Ian Gregory is the co-founder and creative director for the game Masquerada: Songs and Shadows. We recently chatted with him about the game’s unique narrative and social commentary.
Tell me a little bit about Masquerada. What makes it unique?
I think what makes Masquerada unique is that we’re really trying to focus on the story more than anything else. So it’s actually a very linear experience, but it’s paced in such way that it feels as though you’re going through a really good show that you’re playing through. Aside from that, combat is unique in the sense that you can play both in real time or while paused. When you’re playing in real time, more often than not you’re going to be playing one character, running around and doing things, but whenever you pause you start giving instructions to your whole party. So you actually get two very different game play feels. One feels more Diablo-ish or MOBA-ish, while on the other hand you have something that feels tactical, with a more Baldur’s Gate feel to it.
I also noticed as I was playing that the story has some class themes. What are you trying to say about poverty or class or those sort of things?
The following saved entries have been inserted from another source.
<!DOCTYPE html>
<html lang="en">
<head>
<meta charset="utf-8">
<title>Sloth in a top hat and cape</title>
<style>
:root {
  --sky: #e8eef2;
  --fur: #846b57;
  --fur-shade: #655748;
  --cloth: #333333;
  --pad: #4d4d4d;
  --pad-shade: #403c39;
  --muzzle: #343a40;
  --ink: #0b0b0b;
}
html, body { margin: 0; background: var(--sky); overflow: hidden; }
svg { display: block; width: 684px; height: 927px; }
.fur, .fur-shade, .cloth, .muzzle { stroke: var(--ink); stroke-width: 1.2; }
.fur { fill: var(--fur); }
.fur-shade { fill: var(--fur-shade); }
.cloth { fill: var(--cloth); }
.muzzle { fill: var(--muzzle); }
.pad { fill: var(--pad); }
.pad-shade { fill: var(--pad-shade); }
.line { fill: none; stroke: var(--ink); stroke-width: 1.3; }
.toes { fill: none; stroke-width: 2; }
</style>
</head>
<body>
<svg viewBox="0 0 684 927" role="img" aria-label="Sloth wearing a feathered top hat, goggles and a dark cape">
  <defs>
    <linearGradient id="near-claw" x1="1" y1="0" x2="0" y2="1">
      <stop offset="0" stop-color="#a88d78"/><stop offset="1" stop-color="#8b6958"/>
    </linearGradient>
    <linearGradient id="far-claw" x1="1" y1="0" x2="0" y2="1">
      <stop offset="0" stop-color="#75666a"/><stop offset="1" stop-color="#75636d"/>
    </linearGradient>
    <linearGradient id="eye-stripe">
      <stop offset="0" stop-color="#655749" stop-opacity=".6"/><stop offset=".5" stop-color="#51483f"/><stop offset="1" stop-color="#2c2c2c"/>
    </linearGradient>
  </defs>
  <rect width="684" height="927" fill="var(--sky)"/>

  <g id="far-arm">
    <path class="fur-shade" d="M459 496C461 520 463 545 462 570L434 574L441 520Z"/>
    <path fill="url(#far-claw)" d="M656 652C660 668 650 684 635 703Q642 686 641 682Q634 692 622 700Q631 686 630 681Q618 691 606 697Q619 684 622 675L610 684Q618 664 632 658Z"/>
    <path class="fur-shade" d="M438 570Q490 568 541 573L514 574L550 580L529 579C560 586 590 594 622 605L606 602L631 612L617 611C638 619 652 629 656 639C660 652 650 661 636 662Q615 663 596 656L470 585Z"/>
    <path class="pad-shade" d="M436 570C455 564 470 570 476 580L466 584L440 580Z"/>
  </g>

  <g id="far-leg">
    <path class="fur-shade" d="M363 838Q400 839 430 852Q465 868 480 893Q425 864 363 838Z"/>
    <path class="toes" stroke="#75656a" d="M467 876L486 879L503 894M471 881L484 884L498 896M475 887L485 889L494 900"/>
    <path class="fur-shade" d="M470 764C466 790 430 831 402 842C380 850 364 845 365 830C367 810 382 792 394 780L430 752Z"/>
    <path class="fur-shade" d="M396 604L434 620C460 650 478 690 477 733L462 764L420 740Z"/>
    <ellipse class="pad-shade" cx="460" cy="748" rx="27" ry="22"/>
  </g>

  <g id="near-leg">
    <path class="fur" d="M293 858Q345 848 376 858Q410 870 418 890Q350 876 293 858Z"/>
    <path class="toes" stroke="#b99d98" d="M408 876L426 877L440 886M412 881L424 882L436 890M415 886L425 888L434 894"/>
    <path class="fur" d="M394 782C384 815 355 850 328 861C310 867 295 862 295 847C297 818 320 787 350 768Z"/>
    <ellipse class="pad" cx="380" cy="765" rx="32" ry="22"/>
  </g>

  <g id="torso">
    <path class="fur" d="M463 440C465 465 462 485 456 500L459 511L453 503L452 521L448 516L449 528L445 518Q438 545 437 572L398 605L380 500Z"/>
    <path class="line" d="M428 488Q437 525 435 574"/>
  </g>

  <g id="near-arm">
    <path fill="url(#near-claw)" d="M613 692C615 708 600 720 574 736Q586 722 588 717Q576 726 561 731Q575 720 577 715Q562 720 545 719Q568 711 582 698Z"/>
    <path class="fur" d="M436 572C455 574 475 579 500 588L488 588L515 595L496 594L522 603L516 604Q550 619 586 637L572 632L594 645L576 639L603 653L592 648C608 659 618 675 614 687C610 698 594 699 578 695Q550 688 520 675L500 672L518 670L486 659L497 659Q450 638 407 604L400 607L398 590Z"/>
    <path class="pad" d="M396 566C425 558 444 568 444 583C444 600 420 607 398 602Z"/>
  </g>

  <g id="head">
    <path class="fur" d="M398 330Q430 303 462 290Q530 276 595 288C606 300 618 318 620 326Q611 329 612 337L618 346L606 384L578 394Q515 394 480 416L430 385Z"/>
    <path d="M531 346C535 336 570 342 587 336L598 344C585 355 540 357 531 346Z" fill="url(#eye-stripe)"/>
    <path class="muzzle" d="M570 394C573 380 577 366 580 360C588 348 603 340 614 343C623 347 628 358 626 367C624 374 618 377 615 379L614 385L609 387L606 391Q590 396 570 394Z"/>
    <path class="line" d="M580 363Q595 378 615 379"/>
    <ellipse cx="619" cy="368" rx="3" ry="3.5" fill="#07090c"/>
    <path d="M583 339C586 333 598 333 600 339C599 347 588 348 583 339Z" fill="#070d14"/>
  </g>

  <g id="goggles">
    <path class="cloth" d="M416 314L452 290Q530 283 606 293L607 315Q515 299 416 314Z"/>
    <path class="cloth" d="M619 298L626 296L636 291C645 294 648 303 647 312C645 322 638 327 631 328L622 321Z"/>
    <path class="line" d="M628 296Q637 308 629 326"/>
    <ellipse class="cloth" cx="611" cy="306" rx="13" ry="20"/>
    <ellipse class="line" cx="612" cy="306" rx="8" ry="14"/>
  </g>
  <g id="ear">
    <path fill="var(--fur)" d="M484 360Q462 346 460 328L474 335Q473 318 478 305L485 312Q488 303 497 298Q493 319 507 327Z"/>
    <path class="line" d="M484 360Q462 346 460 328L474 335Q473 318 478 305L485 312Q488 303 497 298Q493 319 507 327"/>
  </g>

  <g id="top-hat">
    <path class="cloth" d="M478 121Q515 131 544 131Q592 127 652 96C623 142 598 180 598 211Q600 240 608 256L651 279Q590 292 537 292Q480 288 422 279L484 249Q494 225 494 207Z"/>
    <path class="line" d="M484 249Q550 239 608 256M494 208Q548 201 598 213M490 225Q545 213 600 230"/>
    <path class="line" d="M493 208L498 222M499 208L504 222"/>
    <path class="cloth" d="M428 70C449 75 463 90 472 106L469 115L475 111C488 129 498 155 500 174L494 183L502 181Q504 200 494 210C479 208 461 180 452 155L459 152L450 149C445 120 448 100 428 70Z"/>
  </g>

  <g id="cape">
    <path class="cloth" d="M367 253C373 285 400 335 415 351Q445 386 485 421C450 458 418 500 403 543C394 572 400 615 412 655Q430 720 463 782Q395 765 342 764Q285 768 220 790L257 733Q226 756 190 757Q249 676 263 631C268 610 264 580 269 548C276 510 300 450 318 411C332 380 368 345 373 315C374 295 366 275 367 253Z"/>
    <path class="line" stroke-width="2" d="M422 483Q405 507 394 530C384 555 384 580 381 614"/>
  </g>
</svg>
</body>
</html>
The one thing that defines this particular city is that masks are the only way to use magic. Because no one knows how to make masks anymore, they’re a diminishing commodity. That means only the very rich have them, and that creates a very clear divide in the city. You literally wear your wealth on your face. There’s something more important than just wealth in this as well, because this is a city that is atheistic. They don’t believe in gods. So when an individual dies he’s gone. They believe that he’s gone forever. So as humans they need to deal with this loss of life, and how they do it is that when you pass away, a song is written for you. Your hopes, your dreams—everything gets encompassed in this song. But only people with masks are allowed to have songs. So that means there’s this whole class of people who are literally forgotten upon death.
If you had to narrow it down to one thing, what do you hope a player gains from their experience with your game?
Aside from gameplay, a bigger picture idea is we want people to get in touch with their humanity. There are a lot of very human stories [in this game]. For each of the main characters as you follow them through this, you unfold their story, and you see all of them burdened by life and what it’s all about. And yet, they still find a way to rally around each other and make their way through all those difficulties. The humanity of games is what we really want to push.
Last question I like to ask developers is: why do you make games? What drives you to make games?
Joy—the idea of having somebody find joy in what I do. One story that really spoke to me a lot is that in one of our previous games I got an email from a Marine captain who was posted to Afghanistan at the time, and he said, “You know, one thing I look forward to after surviving a mission is to sit down and play your game.” That meant the world to me because it meant that for all the difficulties in life, he could turn to something to make himself happy, and we played a part in that.